He continues to hold that belief after stepping down as historian at the end of April, a volunteer post he held since being appointed by Mayor Paul A. Dyster in December 2010.
The 41-year-old said he gave up the position in order to devote more time to his web design work and his work at NiagaraHub, or “The Hub,” aimed at helping to promote small businesses in the Falls. Stoianoff launched The Hub, as a partnership with Craig E. Avery of ERDCO Development, in 2011. The business includes a website and assists small businesses with advertising, including through social media.
Part of Stoianoff’s work as city historian included being involved in the effort to help save the Old Stone Chimney, a more-than-260-year-old relic located in an embankment of the Robert Moses Parkway. The structure, which was part of French and British forts here in the days before the American Revolution, is going to be made more accessible and given a higher profile by being moved to an area closer to the upper Niagara River.
Stoianoff said he thought the historian role, which he took over from Thomas J. Yots, would involve a lot more “quiet research,” but the major component involves more public outreach.
He said he regularly received requests from ex-pats seeking help to find information about the places their families lived or worked.
Through his role with the Hub, Stoianoff took on a photo digitization project for the Niagara Falls Public Library, funded through the Dunlap Trust. Orrin E. Dunlap, whose photograph collection was a major part of the library’s archive, was the managing editor of the Niagara Falls Gazette from 1890 to 1895.
In total, Stoianoff said he will have scanned into a digital archive about 5,000 historical photos and negatives of the 8,000 to 10,000 in the library’s Local History Department.

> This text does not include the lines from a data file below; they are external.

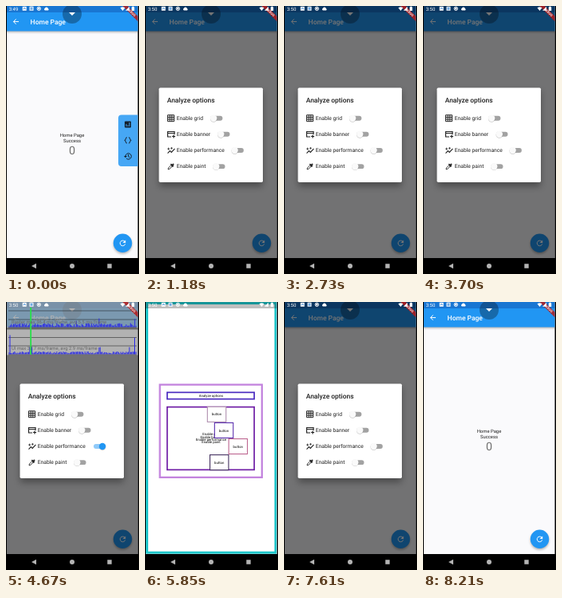
These frames come from a looping animation (167 px wide and 336 px high, 8.24 s). An HTML page:

```html
<!DOCTYPE html>
<html lang="en">
<head>
<meta charset="utf-8">
<style>
html, body { margin: 0; width: 100%; height: 100%; overflow: hidden; background: #000; }
svg { display: block; width: 167px; height: 336px; }
text { font-family: Roboto, sans-serif; text-rendering: geometricPrecision; }
.mid { text-anchor: middle; }
.line { fill: none; stroke-width: 1; }
</style>
</head>
<body>
<svg viewBox="0 0 167 336">
  <defs>
    <clipPath id="screen"><rect x="1" width="164.5" height="316"/></clipPath>
    <filter id="soft" x="-30%" y="-30%" width="160%" height="160%"><feGaussianBlur stdDeviation="1.6"/></filter>
    <filter id="wide" x="-30%" y="-30%" width="160%" height="160%"><feGaussianBlur stdDeviation="4.5"/></filter>
    <pattern id="mesh" x="1" width="3.36" height="3.36" patternUnits="userSpaceOnUse">
      <path d="M0 .2H3.36M.2 0V3.36" stroke="#f9bbe0" stroke-opacity=".88" stroke-width=".42"/>
      <path d="M0 1.7H3.36M1.7 0V3.36" stroke="#f9bbe0" stroke-opacity=".88" stroke-width=".1"/>
    </pattern>
  </defs>

  <g clip-path="url(#screen)">
    <!-- home page -->
    <rect width="167" height="316" fill="#fafafc"/>
    <rect y="9" width="167" height="23.5" opacity=".35" filter="url(#soft)"/>
    <rect y="8" width="167" height="23.5" fill="#2196f3"/>
    <rect width="167" height="8" fill="#1976d2"/>
    <path class="line" d="M16 19.6H9.4M12.6 16.4 9.4 19.6l3.2 3.2" stroke="#fff"/>
    <text x="30.6" y="22.7" font-size="8.5" font-weight="500" fill="#fff">Home Page</text>
    <g class="mid" font-size="5.9" fill="#222">
      <text x="83" y="164">Home Page</text>
      <text x="83" y="171">Success</text>
      <text x="83" y="186" font-size="14.3" fill="#707070">0</text>
    </g>
    <circle cx="146.5" cy="299" r="11.6" opacity=".3" filter="url(#soft)"/>
    <circle cx="146.5" cy="297.3" r="11.7" fill="#2196f3"/>
    <path class="line" d="M149 295.2A3.3 3.3 0 1 0 149.7 298.3" stroke="#fff"/>
    <path d="M150.2 293.4v3.7h-3.7z" fill="#fff"/>
    <circle cx="83" cy="10" r="12" opacity=".3"/>
    <path d="M79 8h8l-4 4z" fill="#fff"/>

    <!-- side panel -->
    <g id="panel">
      <rect x="141" y="136.5" width="28" height="64.5" rx="4" fill="#46a7f5"/>
      <rect x="149" y="144.5" width="8" height="8" rx="1" fill="#14202c"/>
      <path class="line" d="M151 151v-3M153 151v-1.6M155 151v-5" stroke="#46a7f5" stroke-width=".8"/>
      <path class="line" d="M152 164.8q-1.7 0-1.7 1.7 0 1.9-1.5 1.9 1.5 0 1.5 1.9 0 1.7 1.7 1.7M154 164.8q1.7 0 1.7 1.7 0 1.9 1.5 1.9-1.5 0-1.5 1.9 0 1.7-1.7 1.7" stroke="#14202c"/>
      <path class="line" d="M150 188.5a3.7 3.7 0 1 1 1.2 2.7M153.6 186v2.7l1.9 1.2" stroke="#14202c" stroke-width=".9"/>
      <path d="M148 188h4l-2 2.2z" fill="#14202c"/>
    </g>

    <!-- options dialog -->
    <g id="dialog">
      <rect width="167" height="316" opacity=".54"/>
      <rect x="18" y="107" width="129.5" height="119" opacity=".35" filter="url(#wide)"/>
      <rect x="17.5" y="102.5" width="130.5" height="118.5" rx="1.7" fill="#fff"/>
      <text x="27.8" y="120.8" font-size="8.4" font-weight="500" fill="#1c1c1c">Analyze options</text>
      <g class="line" stroke="#202020">
        <path d="M28.5 136.7h8v8h-8zM31.2 136.7v8M33.8 136.7v8M28.5 139.4h8M28.5 142h8"/>
        <path d="M33 164h-4.5v-6.5h8.5v3.5M28.5 159.5h8.5M36 161.5v4M34 163.5h4" stroke-width="1.2"/>
        <path d="M28.5 184.6l2.8-3 1.9 1.8 4.2-4.6" stroke-width="1.1"/>
        <path d="M29.6 177.6v3M28.1 179.1h3M33.4 177v2.6M32.1 178.3h2.6" stroke-width=".8"/>
        <path d="M29 204.8l.4-1.8 3.5-3.5 1.4 1.4-3.5 3.5z" stroke-width=".9"/>
        <path d="M32.3 198.2l3.2 3.2M34 200l2-2" stroke-width="1.8"/>
      </g>
      <g id="rows"></g>
    </g>

    <rect id="grid" width="167" height="316" fill="url(#mesh)"/>

    <!-- frame timing charts -->
    <g id="perf">
      <path d="M1 0h165v32.5h-165zM1 34.5h165v32h-165z" fill="#fff" opacity=".45"/>
      <path class="line" d="M3 11H164M3 22H164M3 32H164M3 44.5H164M3 55H164M3 66H164" stroke="#000" stroke-opacity=".45" stroke-width=".5"/>
      <path id="bars" class="line" stroke="#2a2ae6"/>
      <path id="mark" d="M-.8 7h1.8v59h-1.8z" fill="#28e04a"/>
      <g font-size="5.9" fill="#666">
        <text x="7" y="26.5">Raster max 36.4 ms/frame, avg 5.5 ms/frame</text>
        <text x="7" y="60">UI max 37.7 ms/frame, avg 2.9 ms/frame</text>
      </g>
    </g>

    <g transform="translate(165.5 0) rotate(45)">
      <path d="M-14 9h28v4.6h-28z" fill="#b71c1c" opacity=".85"/>
      <text class="mid" y="12.7" font-size="4" font-weight="900" fill="#fff" opacity=".8">DEBUG</text>
    </g>

    <!-- semantics view -->
    <g id="paint">
      <rect width="167" height="316" fill="#fff"/>
      <rect x="2.5" y="1.5" width="161.5" height="312.7" fill="none" stroke="#1fc6ca" stroke-width="3"/>
      <rect width="167" height="8" opacity=".25"/>
      <g id="boxes"></g>
    </g>

    <!-- status bar -->
    <g fill="#fff">
      <text id="clock" x="3.8" y="5.6" font-size="6"></text>
      <path d="M20.7 .8h5v5h-5zM29.5 .8h5v5h-5z"/>
      <path class="line" d="M22 3.9l1.3-1.5 1.3 1.5M30.5 2.5h3M30.5 4.2h3" stroke="#1976d2" stroke-width=".6"/>
      <circle class="line" cx="41.3" cy="3.3" r="2.2" stroke="#fff"/>
      <circle cx="41.3" cy="3.3" r="1.2"/>
      <path d="M49 5.5a1.4 1.4 0 0 1 0-2.7 2 2 0 0 1 3.8.4 1.2 1.2 0 0 1 0 2.3z"/>
      <path d="M143.5 2.2q3-2 6 0l-3 3.8z"/>
      <path d="M155 .8v5h-5z"/>
      <path d="M157.8 1.2h1v-.6h1.4v.6h1V6h-3.4z"/>
    </g>
  </g>

  <!-- navigation bar -->
  <g fill="#b4b4b4">
    <path d="M38 322.8v6.4l-6-3.2z"/>
    <circle cx="83" cy="326" r="3"/>
    <path d="M127.3 323.3h5.4v5.4h-5.4z"/>
  </g>
</svg>
<script>
const LOOP = 8240;
const $ = id => document.getElementById(id);
const clamp = v => Math.min(1, Math.max(0, v));
const ease = v => 1 - (1 - clamp(v)) ** 3;
const pulse = (t, on, off, ms) => ease((t - on) / ms) - ease((t - off) / ms);
const show = (id, on) => $(id).setAttribute('visibility', on ? 'visible' : 'hidden');

// label, baseline, thumb x when off, times on and off
const options = [
  ['grid', 143, 86.2, 1540, 2400],
  ['banner', 163, 95.3, 3000, 3600],
  ['performance', 183.2, 112.7, 4120, 5120],
  ['paint', 203.4, 89.3, 5720, 6760]
];

$('rows').innerHTML = options.map(([name, y, x]) => `
  <text x="39.8" y="${y}" font-size="6.7" fill="#222">Enable ${name}</text>
  <rect class="track" x="${x - 2.7}" y="${y - 5.2}" width="13.9" height="5.9" rx="2.95"/>
  <g class="thumb">
    <circle cx="${x}" cy="${y - 1.6}" r="4.3" fill="#000" opacity=".2"/>
    <circle cx="${x}" cy="${y - 2.2}" r="4.2"/>
  </g>`).join('');
const tracks = document.querySelectorAll('.track');
const thumbs = document.querySelectorAll('.thumb');

const frame = (x, y, w, h, color, sw) =>
  `<rect x="${x + sw / 2}" y="${y + sw / 2}" width="${w - sw}" height="${h - sw}" fill="#fff" stroke="${color}" stroke-width="${sw}"/>`;
const label = (x, y, s) => `<text class="mid" x="${x}" y="${y}" font-size="4.3">${s}</text>`;
const buttons = [[77.8, '#b08fae'], [86.8, '#5a2fae'], [104.6, '#bd6690'], [81, '#43305f']];
$('boxes').innerHTML =
  frame(17.5, 102.5, 130.5, 118.5, '#c384de', 2.3) +
  frame(27, 112.5, 111, 10, '#4a2cc0', 1.7) + label(83, 118.9, 'Analyze options') +
  frame(27, 130.8, 111, 80.4, '#701fa6', 1.7) +
  options.map(([name], i) => label(83, 167.2 + i * 3.36, 'Enable ' + name)).join('') +
  buttons.map(([x, c], i) => frame(x, 130.8 + i * 20.1, 24.5, 20.1, c, 1.1) + label(x + 12.2, 142.4 + i * 20.1, 'button')).join('');

// seeded frame timings
let seed = 7;
const rnd = () => (seed = seed * 16807 % 2147483647) / 2147483647;
let bars = 'M5 65.5v-24M161.5 65.5v-21';
for (const [base, tall] of [[31.5, 4], [65.5, 2.5]]) {
  for (let x = 4; x < 164; x += 1.36) {
    const h = 1 + rnd() * tall + (rnd() > .96 ? 6 : 0);
    bars += `M${x.toFixed(2)} ${base}v${-h.toFixed(1)}`;
  }
}
$('bars').setAttribute('d', bars);

const start = performance.now();
function draw() {
  const t = (performance.now() - start) % LOOP;
  $('clock').textContent = t < 240 ? '3:49' : '3:50';
  show('panel', t < 280);
  $('panel').setAttribute('transform', `translate(${26 * clamp((t - 20) / 250) ** 2} 0)`);
  $('dialog').setAttribute('opacity', pulse(t, 580, 7620, 160));
  options.forEach(([, , , on, off], i) => {
    const p = pulse(t, on, off, 170), lit = p > .5;
    thumbs[i].setAttribute('transform', `translate(${8.4 * p} 0)`);
    thumbs[i].setAttribute('fill', lit ? '#2196f3' : '#fafafa');
    tracks[i].setAttribute('fill', lit ? '#90caf9' : '#a2a2a2');
  });
  for (const [id, i] of [['grid', 0], ['perf', 2], ['paint', 3]])
    show(id, t >= options[i][3] + 60 && t < options[i][4] + 60);
  $('mark').setAttribute('transform', `translate(${31 + (t - 4670) * .02} 0)`);
  requestAnimationFrame(draw);
}
draw();
</script>
</body>
</html>
```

As the library’s collection continued to age, the photographs were deteriorating and some were “disappearing” with ongoing public access.
Stoianoff also created the Niagara Falls Historian Facebook page, where he regularly shared historical images and other items.

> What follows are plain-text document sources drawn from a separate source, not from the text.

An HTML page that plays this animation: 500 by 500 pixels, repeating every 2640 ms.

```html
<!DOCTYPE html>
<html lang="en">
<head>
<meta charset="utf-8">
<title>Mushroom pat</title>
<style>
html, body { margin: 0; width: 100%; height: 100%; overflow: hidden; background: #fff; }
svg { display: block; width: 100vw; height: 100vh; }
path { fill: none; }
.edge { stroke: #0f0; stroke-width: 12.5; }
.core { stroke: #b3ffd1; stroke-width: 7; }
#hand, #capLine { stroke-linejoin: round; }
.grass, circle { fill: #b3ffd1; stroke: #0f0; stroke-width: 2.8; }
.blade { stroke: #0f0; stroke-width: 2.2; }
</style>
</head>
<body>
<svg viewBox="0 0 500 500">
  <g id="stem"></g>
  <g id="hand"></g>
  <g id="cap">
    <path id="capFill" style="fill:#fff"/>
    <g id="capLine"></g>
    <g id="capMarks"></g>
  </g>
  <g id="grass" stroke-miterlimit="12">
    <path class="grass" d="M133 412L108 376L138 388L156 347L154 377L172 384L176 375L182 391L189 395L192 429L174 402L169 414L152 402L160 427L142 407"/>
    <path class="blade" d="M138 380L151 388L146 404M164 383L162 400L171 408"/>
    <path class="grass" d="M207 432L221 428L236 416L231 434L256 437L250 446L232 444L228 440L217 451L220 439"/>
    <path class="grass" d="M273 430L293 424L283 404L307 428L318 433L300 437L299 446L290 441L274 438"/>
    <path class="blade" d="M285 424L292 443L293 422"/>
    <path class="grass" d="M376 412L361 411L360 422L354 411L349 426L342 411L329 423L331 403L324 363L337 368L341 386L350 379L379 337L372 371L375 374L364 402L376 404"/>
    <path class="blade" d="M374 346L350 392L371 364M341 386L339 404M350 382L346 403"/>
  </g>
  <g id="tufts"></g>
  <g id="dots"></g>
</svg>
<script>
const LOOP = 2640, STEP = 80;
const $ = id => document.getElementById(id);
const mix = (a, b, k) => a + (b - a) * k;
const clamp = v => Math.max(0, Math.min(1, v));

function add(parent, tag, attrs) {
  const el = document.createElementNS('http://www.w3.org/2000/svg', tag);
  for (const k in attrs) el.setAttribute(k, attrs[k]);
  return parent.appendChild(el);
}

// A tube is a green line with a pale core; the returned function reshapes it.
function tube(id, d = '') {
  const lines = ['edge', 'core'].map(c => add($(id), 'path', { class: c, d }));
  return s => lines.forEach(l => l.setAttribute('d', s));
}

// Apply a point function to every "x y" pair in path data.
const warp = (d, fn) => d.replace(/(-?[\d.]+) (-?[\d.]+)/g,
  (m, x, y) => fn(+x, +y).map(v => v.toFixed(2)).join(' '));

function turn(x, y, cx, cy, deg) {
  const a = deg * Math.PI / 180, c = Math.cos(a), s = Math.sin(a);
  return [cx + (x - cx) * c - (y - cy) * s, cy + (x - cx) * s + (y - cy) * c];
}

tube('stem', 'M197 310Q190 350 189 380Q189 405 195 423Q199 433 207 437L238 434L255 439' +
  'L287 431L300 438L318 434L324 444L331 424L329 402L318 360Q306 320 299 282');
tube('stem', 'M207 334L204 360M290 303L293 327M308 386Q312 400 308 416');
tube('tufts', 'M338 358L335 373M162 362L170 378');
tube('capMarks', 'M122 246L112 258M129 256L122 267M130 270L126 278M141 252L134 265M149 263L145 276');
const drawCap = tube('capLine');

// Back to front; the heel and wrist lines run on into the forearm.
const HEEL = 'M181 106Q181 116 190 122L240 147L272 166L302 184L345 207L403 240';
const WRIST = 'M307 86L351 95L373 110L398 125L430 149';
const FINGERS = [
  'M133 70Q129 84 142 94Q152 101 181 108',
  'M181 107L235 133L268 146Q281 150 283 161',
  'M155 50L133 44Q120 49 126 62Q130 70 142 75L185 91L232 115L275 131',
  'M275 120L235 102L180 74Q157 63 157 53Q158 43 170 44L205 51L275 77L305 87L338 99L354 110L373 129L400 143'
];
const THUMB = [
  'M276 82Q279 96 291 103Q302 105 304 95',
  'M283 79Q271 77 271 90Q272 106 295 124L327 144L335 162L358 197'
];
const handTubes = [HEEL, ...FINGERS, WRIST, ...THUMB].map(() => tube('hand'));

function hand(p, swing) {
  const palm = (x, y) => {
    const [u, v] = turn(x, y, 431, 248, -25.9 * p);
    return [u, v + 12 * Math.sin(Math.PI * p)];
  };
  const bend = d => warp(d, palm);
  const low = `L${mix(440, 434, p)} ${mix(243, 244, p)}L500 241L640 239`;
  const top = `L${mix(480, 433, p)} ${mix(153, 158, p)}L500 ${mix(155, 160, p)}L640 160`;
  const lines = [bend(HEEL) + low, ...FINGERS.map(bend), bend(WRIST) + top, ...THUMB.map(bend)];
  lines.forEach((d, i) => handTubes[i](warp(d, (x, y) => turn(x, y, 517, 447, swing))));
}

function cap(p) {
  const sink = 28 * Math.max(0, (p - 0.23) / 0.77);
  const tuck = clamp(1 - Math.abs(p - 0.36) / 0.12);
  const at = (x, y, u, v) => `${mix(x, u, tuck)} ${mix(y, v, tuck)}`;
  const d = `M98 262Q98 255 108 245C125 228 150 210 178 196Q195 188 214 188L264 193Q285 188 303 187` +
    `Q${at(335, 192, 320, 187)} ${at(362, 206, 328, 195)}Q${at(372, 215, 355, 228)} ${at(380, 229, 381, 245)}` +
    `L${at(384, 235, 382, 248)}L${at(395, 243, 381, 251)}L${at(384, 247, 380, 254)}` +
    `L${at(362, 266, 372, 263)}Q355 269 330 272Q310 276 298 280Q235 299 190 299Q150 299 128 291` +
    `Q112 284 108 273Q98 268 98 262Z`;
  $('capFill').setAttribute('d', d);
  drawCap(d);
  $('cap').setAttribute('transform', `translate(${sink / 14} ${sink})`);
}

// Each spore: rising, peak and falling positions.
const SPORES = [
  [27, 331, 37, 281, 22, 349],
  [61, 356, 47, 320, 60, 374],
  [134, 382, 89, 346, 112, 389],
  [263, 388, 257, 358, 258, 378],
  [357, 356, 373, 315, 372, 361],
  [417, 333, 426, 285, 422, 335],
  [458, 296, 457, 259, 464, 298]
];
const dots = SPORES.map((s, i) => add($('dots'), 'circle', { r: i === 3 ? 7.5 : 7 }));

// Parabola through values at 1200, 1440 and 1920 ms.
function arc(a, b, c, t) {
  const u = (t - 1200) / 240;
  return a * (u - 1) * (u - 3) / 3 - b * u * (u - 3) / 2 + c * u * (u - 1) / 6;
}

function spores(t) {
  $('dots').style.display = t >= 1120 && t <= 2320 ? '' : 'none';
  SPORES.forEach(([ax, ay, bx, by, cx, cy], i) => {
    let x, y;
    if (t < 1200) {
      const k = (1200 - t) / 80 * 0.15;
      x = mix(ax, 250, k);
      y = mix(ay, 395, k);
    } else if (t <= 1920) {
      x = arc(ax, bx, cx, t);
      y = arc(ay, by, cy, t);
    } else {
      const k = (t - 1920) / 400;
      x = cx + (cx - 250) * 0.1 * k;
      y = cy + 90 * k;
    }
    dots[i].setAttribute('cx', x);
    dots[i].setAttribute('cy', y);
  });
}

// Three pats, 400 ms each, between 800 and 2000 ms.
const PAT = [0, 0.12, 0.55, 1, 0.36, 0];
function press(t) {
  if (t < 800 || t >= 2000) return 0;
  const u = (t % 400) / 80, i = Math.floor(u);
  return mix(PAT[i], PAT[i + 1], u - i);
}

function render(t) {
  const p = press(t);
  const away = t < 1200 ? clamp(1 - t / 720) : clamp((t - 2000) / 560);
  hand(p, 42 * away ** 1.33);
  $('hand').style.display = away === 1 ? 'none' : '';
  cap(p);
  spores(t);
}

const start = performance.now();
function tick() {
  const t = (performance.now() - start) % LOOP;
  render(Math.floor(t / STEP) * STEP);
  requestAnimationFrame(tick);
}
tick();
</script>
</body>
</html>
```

He compared his time as historian as like taking an ongoing college course in local history, being immersed in the people and stories from the city’s past.
The Falls native said he wanted to thank local historian and author Paul Gromosiak – who he called “the human ‘Google’ for everything local history” – and other local experts and history buffs who make up a team of volunteers who celebrate, research and promote local history.
Stoianoff said he also wanted to thank Dyster for appointing him, saying he appreciated that the mayor was willing to take on a “younger” guy for the job.
Since his earlier days focused on all things Internet and now stepping toward his future, Stoianoff said he’s optimistic.
He points to the early 1920s, when many of the cornerstones of buildings around the city were laid. It was at that time when it seemed everything in the Falls was growing, progressing, building and developing he said.
“I think we are going to see that same growth and prosperity exponentially exactly 100 years later,” he said. “Look around at all the clues – things are getting better and there is brick-and-mortar proof of that theory. Plywood and vacancies will be the exception, not the norm.”
He continued, “The ‘do-nothings’ and the complaining naysayers will be forgotten. The ‘do-ers’ will be remembered because it’ll be their hard work that changed things.”